• _Requirement_
Each line of the data below that contains "GOLD" must be copied.

* * *

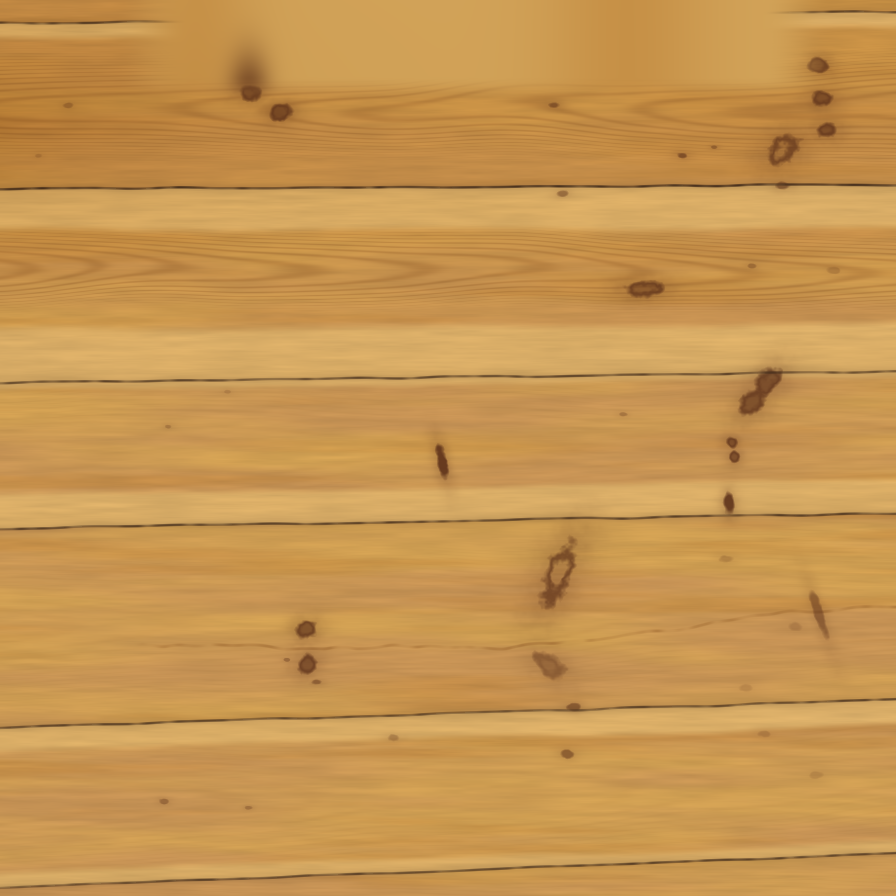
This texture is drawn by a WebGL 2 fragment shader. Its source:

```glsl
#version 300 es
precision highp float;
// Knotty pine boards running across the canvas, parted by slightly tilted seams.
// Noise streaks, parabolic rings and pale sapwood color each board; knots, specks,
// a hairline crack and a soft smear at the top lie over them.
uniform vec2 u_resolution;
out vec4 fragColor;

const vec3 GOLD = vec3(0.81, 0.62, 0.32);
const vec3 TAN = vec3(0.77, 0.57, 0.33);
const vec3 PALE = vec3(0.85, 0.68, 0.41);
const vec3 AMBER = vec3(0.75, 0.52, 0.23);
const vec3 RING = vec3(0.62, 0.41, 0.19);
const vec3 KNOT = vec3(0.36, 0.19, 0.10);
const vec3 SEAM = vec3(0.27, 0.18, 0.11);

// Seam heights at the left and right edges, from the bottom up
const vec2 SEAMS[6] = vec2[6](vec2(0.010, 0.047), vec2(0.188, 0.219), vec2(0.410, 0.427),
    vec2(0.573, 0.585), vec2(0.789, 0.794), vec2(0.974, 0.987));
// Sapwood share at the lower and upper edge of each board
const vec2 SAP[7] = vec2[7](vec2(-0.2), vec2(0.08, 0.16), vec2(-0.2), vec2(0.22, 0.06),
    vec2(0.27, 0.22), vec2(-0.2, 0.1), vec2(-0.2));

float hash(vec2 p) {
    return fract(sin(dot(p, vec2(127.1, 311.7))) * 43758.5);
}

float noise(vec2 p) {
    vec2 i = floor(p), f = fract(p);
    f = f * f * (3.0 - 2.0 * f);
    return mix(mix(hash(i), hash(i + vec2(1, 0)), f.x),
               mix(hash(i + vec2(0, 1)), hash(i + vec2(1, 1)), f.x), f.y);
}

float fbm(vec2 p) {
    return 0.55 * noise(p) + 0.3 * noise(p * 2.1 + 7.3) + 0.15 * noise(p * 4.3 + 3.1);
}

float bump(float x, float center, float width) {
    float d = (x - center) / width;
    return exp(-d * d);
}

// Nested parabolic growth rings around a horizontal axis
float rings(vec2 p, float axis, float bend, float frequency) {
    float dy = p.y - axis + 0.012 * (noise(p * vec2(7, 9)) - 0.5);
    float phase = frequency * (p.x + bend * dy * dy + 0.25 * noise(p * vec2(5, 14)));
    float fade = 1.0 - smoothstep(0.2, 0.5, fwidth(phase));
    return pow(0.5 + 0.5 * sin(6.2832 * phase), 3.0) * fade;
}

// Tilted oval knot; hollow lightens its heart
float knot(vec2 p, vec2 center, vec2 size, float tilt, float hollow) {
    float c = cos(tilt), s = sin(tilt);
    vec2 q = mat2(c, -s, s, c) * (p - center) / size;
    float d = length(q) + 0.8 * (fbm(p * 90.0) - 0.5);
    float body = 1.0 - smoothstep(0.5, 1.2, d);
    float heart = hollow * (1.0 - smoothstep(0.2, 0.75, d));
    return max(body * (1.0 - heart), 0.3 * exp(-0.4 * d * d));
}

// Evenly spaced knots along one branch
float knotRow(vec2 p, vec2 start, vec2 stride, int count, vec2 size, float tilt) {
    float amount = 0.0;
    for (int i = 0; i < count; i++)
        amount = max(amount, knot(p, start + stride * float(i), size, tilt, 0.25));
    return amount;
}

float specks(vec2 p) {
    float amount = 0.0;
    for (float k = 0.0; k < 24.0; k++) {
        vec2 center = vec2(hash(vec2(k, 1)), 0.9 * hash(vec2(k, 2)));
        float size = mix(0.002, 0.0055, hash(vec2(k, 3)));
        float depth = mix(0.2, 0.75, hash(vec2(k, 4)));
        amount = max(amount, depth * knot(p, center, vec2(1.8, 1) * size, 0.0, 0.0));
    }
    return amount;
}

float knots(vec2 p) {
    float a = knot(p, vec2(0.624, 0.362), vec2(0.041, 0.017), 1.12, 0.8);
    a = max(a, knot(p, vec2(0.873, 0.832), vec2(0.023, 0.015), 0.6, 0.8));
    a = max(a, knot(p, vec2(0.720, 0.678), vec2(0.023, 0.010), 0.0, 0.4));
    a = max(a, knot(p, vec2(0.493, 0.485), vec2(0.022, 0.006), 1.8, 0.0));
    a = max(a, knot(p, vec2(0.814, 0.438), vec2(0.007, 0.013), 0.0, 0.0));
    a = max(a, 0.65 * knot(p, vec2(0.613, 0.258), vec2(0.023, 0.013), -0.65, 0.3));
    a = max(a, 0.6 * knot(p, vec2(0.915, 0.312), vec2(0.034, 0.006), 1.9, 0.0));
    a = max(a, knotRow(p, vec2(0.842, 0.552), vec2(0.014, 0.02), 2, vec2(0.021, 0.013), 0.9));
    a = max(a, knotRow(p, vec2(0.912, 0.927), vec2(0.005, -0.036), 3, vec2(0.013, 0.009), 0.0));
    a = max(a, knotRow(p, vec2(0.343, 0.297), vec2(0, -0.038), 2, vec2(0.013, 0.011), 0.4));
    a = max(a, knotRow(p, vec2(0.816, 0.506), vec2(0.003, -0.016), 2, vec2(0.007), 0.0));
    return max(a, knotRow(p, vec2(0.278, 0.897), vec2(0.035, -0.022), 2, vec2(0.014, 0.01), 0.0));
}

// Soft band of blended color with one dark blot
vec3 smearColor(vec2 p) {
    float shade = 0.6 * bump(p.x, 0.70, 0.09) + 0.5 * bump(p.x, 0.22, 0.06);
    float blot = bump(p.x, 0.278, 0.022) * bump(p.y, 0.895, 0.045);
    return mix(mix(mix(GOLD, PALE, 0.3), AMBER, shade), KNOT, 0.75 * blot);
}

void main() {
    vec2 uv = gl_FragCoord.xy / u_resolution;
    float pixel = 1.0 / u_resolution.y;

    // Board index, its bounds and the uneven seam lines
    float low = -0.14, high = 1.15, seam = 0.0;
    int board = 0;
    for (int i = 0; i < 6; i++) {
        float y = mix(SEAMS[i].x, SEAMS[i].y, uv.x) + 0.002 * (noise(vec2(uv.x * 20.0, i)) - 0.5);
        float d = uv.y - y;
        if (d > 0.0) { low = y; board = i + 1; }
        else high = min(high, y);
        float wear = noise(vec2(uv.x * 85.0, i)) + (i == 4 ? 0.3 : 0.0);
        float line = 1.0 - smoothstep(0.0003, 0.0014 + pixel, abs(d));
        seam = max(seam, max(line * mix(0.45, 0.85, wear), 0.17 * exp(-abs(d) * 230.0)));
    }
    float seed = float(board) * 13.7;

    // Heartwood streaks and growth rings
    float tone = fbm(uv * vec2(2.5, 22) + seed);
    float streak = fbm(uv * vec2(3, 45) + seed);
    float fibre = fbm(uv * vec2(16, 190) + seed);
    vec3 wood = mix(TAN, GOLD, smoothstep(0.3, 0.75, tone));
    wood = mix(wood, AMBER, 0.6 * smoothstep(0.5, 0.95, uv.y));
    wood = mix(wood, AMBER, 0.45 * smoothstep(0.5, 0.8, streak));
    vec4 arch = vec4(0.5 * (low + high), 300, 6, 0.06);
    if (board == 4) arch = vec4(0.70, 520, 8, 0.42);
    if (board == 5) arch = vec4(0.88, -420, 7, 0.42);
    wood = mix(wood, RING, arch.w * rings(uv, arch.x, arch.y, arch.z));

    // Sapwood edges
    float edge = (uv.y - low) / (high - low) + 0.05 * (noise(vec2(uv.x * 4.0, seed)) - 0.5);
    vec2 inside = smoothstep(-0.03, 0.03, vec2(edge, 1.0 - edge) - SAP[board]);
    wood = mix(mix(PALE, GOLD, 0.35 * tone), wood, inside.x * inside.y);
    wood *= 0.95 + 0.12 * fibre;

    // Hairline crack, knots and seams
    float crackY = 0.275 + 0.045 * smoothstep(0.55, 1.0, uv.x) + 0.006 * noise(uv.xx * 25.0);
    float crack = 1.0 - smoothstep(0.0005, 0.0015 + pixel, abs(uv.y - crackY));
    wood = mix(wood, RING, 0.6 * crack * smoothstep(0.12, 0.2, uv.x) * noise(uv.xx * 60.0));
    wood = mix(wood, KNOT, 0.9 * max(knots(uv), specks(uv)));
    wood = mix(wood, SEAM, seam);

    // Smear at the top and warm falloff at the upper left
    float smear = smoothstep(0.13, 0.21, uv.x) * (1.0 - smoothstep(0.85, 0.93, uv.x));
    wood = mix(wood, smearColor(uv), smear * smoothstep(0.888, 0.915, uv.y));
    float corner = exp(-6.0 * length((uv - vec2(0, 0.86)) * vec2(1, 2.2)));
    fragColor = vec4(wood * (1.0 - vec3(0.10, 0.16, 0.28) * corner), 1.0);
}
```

* * *

• _Response for this exercise_
const vec3 GOLD = vec3(0.81, 0.62, 0.32);
    return mix(mix(mix(GOLD, PALE, 0.3), AMBER, shade), KNOT, 0.75 * blot);
    vec3 wood = mix(TAN, GOLD, smoothstep(0.3, 0.75, tone));
    wood = mix(mix(PALE, GOLD, 0.35 * tone), wood, inside.x * inside.y);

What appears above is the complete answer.